Task material Start Marker

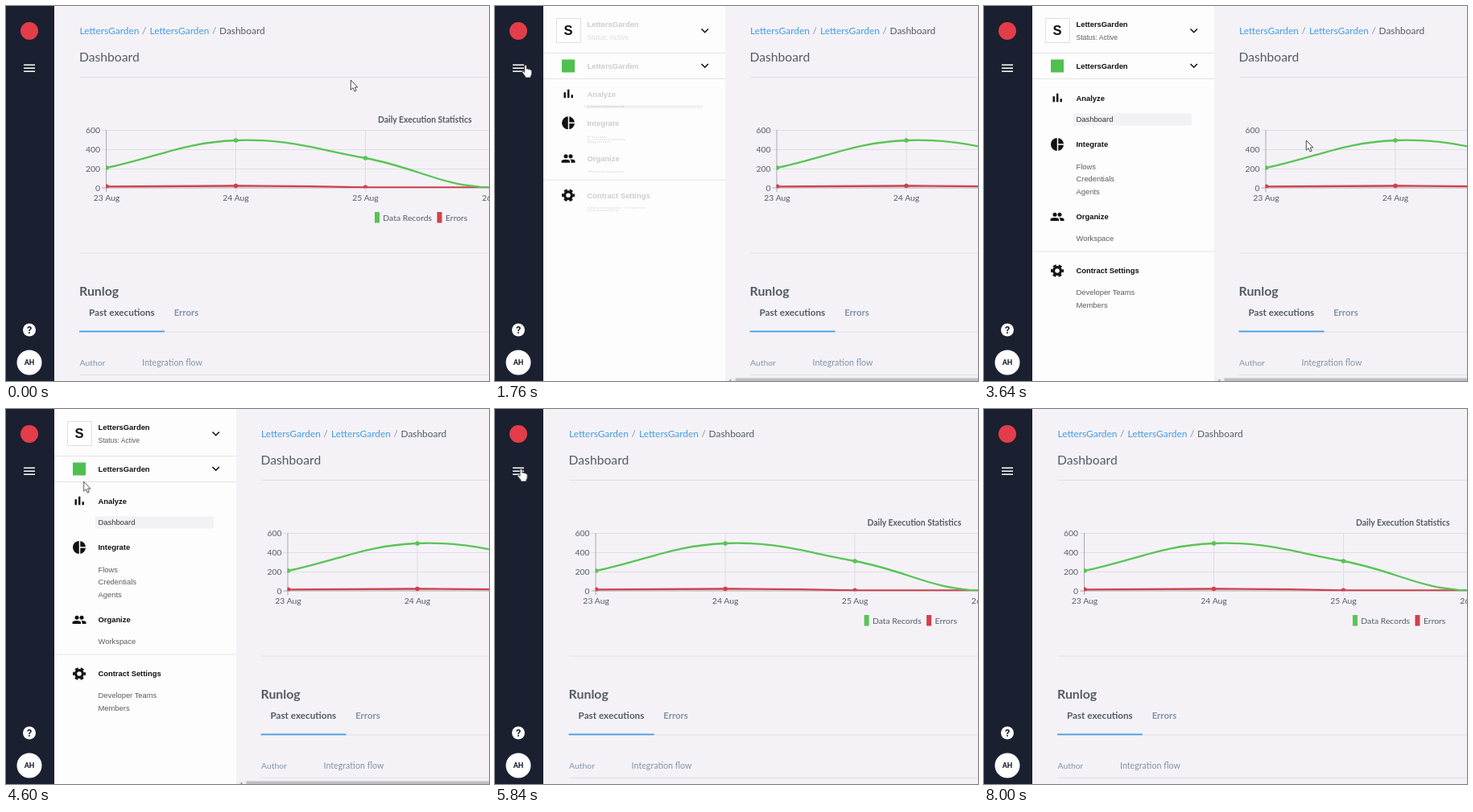
An HTML page for the animation above (8040 ms loop, 600 px wide and 466 px high).

```html
<!DOCTYPE html>
<html lang="en">
<head>
<meta charset="utf-8">
<title>Dashboard menu</title>
<style>
  @property --open { syntax: "<number>"; inherits: true; initial-value: 0; }

  html, body { margin: 0; width: 100%; height: 100%; overflow: hidden; background: #f4f2f7; }
  svg { display: block; width: 600px; height: 466px; }
  svg * { animation: 8040ms infinite linear; }

  /* Page content */
  .page { font: 10.4px Lato, "Open Sans", sans-serif; fill: #555b66; animation-name: slide; animation-timing-function: ease; }
  .page .bold, .tab { font-weight: 700; }
  .crumb { font-size: 11.9px; }
  .link { fill: #459be3; }
  .title { font-size: 15.7px; }
  .runlog { font-size: 15.9px; }
  .muted { fill: #8293a9; }
  .mid { text-anchor: middle; }
  .end { text-anchor: end; }
  .rule { stroke: #e2e0e6; }
  .grid { stroke: #dfdde3; }
  .axis { stroke: #aaa9b0; }
  .line { fill: none; stroke-width: 2.3; }
  .green { stroke: #5ac455; }
  .red { stroke: #d0404b; }
  .scroll { animation-name: scrollbar; animation-timing-function: step-end; }

  /* Menu panel */
  .panel { font: 9.4px "Liberation Sans", Arial, sans-serif; fill: #111; animation-name: panel, expand; animation-timing-function: linear, ease; }
  .panel .name { font-weight: 700; }
  .panel .sub { fill: #5c5c5f; }
  .panel .current { fill: #333; }
  .fade { animation-name: fade; }
  .edge { stroke: #e3e3e6; }
  .chevron { fill: none; stroke: #111; stroke-width: 1.6; }
  .row, .item { --y: calc((var(--a) + (var(--b) - var(--a)) * var(--open)) * 1px); transform: translateY(var(--y)); }
  .item { transform: translateY(var(--y)) scaleY(calc(.12 + .88 * var(--open))); }

  /* Pointer */
  .pointer { stroke: #222; fill: #fff; stroke-linejoin: round; animation-name: move; animation-timing-function: ease-in-out; }
  .arrow { animation-name: arrow; animation-timing-function: step-end; }
  .hand { animation-name: hand; animation-timing-function: step-end; }

  @keyframes slide {
    0%, 18.16% { transform: translateX(0); }
    21.89%, 67.79% { transform: translateX(225.5px); }
    73.01%, 100% { transform: translateX(0); }
  }
  @keyframes scrollbar {
    0% { opacity: 0; }
    18.3% { opacity: 1; }
    72%, 100% { opacity: 0; }
  }
  @keyframes panel {
    0%, 19% { opacity: 0; }
    21.9%, 67.5% { opacity: 1; }
    70%, 100% { opacity: 0; }
  }
  @keyframes expand {
    0%, 21% { --open: 0; }
    26.9% { --open: 1; }
    66.04% { --open: 1; animation-timing-function: linear; }
    67.16%, 100% { --open: 0; }
  }
  @keyframes fade {
    0%, 21.5% { opacity: 0; }
    23.5%, 66.04% { opacity: 1; }
    67.16% { opacity: .15; }
    67.6%, 100% { opacity: 0; }
  }
  @keyframes move {
    0%, .4% { transform: translate(428px, 92px); }
    10%, 28.6% { transform: translate(38px, 73px); }
    38.8%, 49.9% { transform: translate(400px, 167px); }
    60.2%, 76.4% { transform: translate(32.5px, 74px); }
    86.6%, 100% { transform: translate(612px, 150px); }
  }
  @keyframes arrow {
    0% { opacity: 1; }
    9.3% { opacity: 0; }
    29.3% { opacity: 1; }
    59.4% { opacity: 0; }
    77.2%, 100% { opacity: 1; }
  }
  @keyframes hand {
    0% { opacity: 0; }
    9.3% { opacity: 1; }
    29.3% { opacity: 0; }
    59.4% { opacity: 1; }
    77.2%, 100% { opacity: 0; }
  }
</style>
</head>
<body>
<svg viewBox="0 0 600 466">
  <clipPath id="plot"><path d="M124 150H900V226.3H124Z"/></clipPath>
  <rect width="600" height="466" fill="#f4f2f7"/>

  <g class="panel">
    <rect x="60" width="226" height="466" fill="#fefdfe"/>
    <path class="edge" d="M60 58.5H286M60 90.5H286"/>
    <rect x="76.5" y="15.5" width="30" height="30" fill="#fff" stroke="#dedee2"/>
    <text class="name mid" x="91" y="36.3" font-size="16.5">S</text>
    <rect x="83" y="66.5" width="16" height="16" fill="#4fc04f"/>
    <path class="chevron" d="M256.5 28.5l4.2 4.2 4.2-4.2M256.5 72l4.2 4.2 4.2-4.2"/>
    <g class="fade">
      <text class="name" x="114.5" y="26">LettersGarden</text>
      <text class="sub" x="114.5" y="41.5" font-size="8.5">Status: Active</text>
      <text class="name" x="114.5" y="77.5">LettersGarden</text>
    </g>

    <g class="row" style="--a:108;--b:114.2">
      <path d="M85.5-2h2.4v7h-2.4zM90-5.5h2.4v10.5h-2.4zM94.5 1h2.4v4h-2.4z"/>
      <text class="name fade" x="114.5" y="3.4">Analyze</text>
    </g>
    <g class="item" style="--a:121.5;--b:141">
      <rect x="111" y="-7.5" width="147" height="15" fill="#f2f1f3"/>
      <text class="sub current fade" x="114.5" y="3.4">Dashboard</text>
    </g>

    <g class="row" style="--a:139;--b:172">
      <circle cx="91" r="8"/>
      <path d="M91.5-9V9M91.5 0H100" stroke="#fff" stroke-width="1.5"/>
      <text class="name fade" x="114.5" y="3.4">Integrate</text>
    </g>
    <g class="item" style="--a:154;--b:199.5"><text class="sub fade" x="114.5" y="3.4">Flows</text></g>
    <g class="item" style="--a:154.3;--b:215"><text class="sub fade" x="114.5" y="3.4">Credentials</text></g>
    <g class="item" style="--a:154.6;--b:231"><text class="sub fade" x="114.5" y="3.4">Agents</text></g>

    <g class="row" style="--a:172.5;--b:262">
      <circle cx="88" cy="-2.8" r="2.5"/>
      <circle cx="94" cy="-2.8" r="2.5"/>
      <path d="M82.5 5V3C82.5 .3 93 .3 93 3V5ZM94.5 5V3Q94.5 1.7 93.2 1C96 .6 99.5 1.4 99.5 3V5Z"/>
      <text class="name fade" x="114.5" y="3.4">Organize</text>
    </g>
    <g class="item" style="--a:186;--b:289"><text class="sub fade" x="114.5" y="3.4">Workspace</text></g>
    <g class="row" style="--a:195;--b:305"><path class="edge" d="M60 0H286"/></g>

    <g class="row" style="--a:213;--b:329">
      <g fill="none" stroke="#111">
        <circle cx="91" r="4.4" stroke-width="3.2"/>
        <circle cx="91" r="6.8" stroke-width="2.4" stroke-dasharray="4 3.12" stroke-dashoffset="2"/>
      </g>
      <text class="name fade" x="114.5" y="3.4">Contract Settings</text>
    </g>
    <g class="item" style="--a:226;--b:355.7"><text class="sub fade" x="114.5" y="3.4">Developer Teams</text></g>
    <g class="item" style="--a:226.5;--b:371.5"><text class="sub fade" x="114.5" y="3.4">Members</text></g>
  </g>

  <g class="page">
    <rect x="60" width="840" height="466" fill="#f4f2f7"/>
    <g class="crumb">
      <text class="link" x="91.5" y="34.8">LettersGarden</text>
      <text x="169" y="34.8" class="muted">/</text>
      <text class="link" x="178.5" y="34.8">LettersGarden</text>
      <text x="256" y="34.8" class="muted">/</text>
      <text x="265" y="34.8">Dashboard</text>
    </g>
    <text class="title" x="91" y="68.5">Dashboard</text>
    <path class="rule" d="M91.5 88.5H900M91.5 307H900M91.5 405H900M91.5 458.5H900"/>

    <text class="bold mid" x="520.3" y="145">Daily Execution Statistics</text>
    <path class="grid" d="M119 154.5H900M119 178.5H900M119 202.5H900M285.5 154V231M446.5 154V231"/>
    <path class="axis" d="M124.5 154V231M119 226H900"/>
    <g class="end">
      <text x="117" y="158">600</text>
      <text x="117" y="182">400</text>
      <text x="117" y="206">200</text>
      <text x="117" y="229.5">0</text>
    </g>
    <g class="mid">
      <text x="125" y="242">23 Aug</text>
      <text x="285.5" y="242">24 Aug</text>
      <text x="446.5" y="242">25 Aug</text>
      <text x="607.5" y="242">26 Aug</text>
    </g>
    <g clip-path="url(#plot)">
      <path class="line red" d="M125 224.4Q205 223.6 285.5 223.5T446.5 225.4H900"/>
      <g fill="#d0404b">
        <circle cx="125" cy="224.4" r="2.8"/>
        <circle cx="285.5" cy="223.5" r="2.8"/>
        <circle cx="446.5" cy="225.2" r="2.8"/>
      </g>
      <path class="line green" d="M125 201C189 187.4 221.5 169.4 285.5 167S382 177.3 446.5 189S543 225.5 607 225.5"/>
      <g fill="#5ac455">
        <circle cx="125" cy="201" r="2.8"/>
        <circle cx="285.5" cy="167" r="2.8"/>
        <circle cx="446.5" cy="189" r="2.8"/>
      </g>
    </g>
    <rect x="458" y="256" width="6" height="13.5" fill="#5ac455"/>
    <text x="468.3" y="266.5">Data Records</text>
    <rect x="535.5" y="256" width="6" height="13.5" fill="#d0404b"/>
    <text x="546" y="266.5">Errors</text>

    <text class="runlog bold" x="91" y="360">Runlog</text>
    <text class="tab" x="103" y="385" font-size="11.7">Past executions</text>
    <text class="tab muted" x="208.7" y="385" font-size="11.4">Errors</text>
    <rect x="91" y="403.5" width="106" height="1.8" fill="#4a9fe2"/>
    <text class="muted" x="91.5" y="447">Author</text>
    <text class="muted" x="169" y="447" font-size="10.7">Integration flow</text>

    <g class="scroll">
      <rect x="60" y="461.5" width="840" height="5" fill="#efeef1"/>
      <path d="M65 465.5l3-2v3z" fill="#999"/>
      <rect x="73" y="462.5" width="827" height="4" fill="#bfbec2"/>
    </g>
  </g>

  <rect width="60" height="466" fill="#1a2030"/>
  <circle cx="29" cy="31" r="11" fill="#e33d49"/>
  <path d="M22 73.2H36M22 77.2H36M22 81.2H36" stroke="#fff" stroke-width="1.6"/>
  <g fill="#fff">
    <circle cx="29" cy="402.5" r="8"/>
    <circle cx="29" cy="443" r="15.5"/>
  </g>
  <g class="mid" fill="#1a2030" font-family="Roboto, sans-serif" font-weight="700">
    <text x="29" y="407" font-size="12.5">?</text>
    <text x="29" y="446.3" font-size="9.2">AH</text>
  </g>

  <g class="pointer">
    <path class="arrow" stroke-width=".8" d="M.3 0V12.2L3.1 9.7 5 14 7.1 13 5.2 9H8.8Z"/>
    <path class="hand" stroke-width=".8" d="M-1.4 1.2Q0-.8 1.3 1.2V5.2Q3 4.3 3.7 5.7 5.3 4.9 5.9 6.4 7.6 6 7.8 8V11Q7.5 13 6.5 14V16H-.5V14.3L-4.3 9.5Q-4.8 7.5-2.8 8L-1.4 9.3Z"/>
  </g>
</svg>
</body>
</html>
```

Task material End Marker

● Activity:
State how many lines in the records above contain the word "keyframes". Write the number alone.

● Response below:
8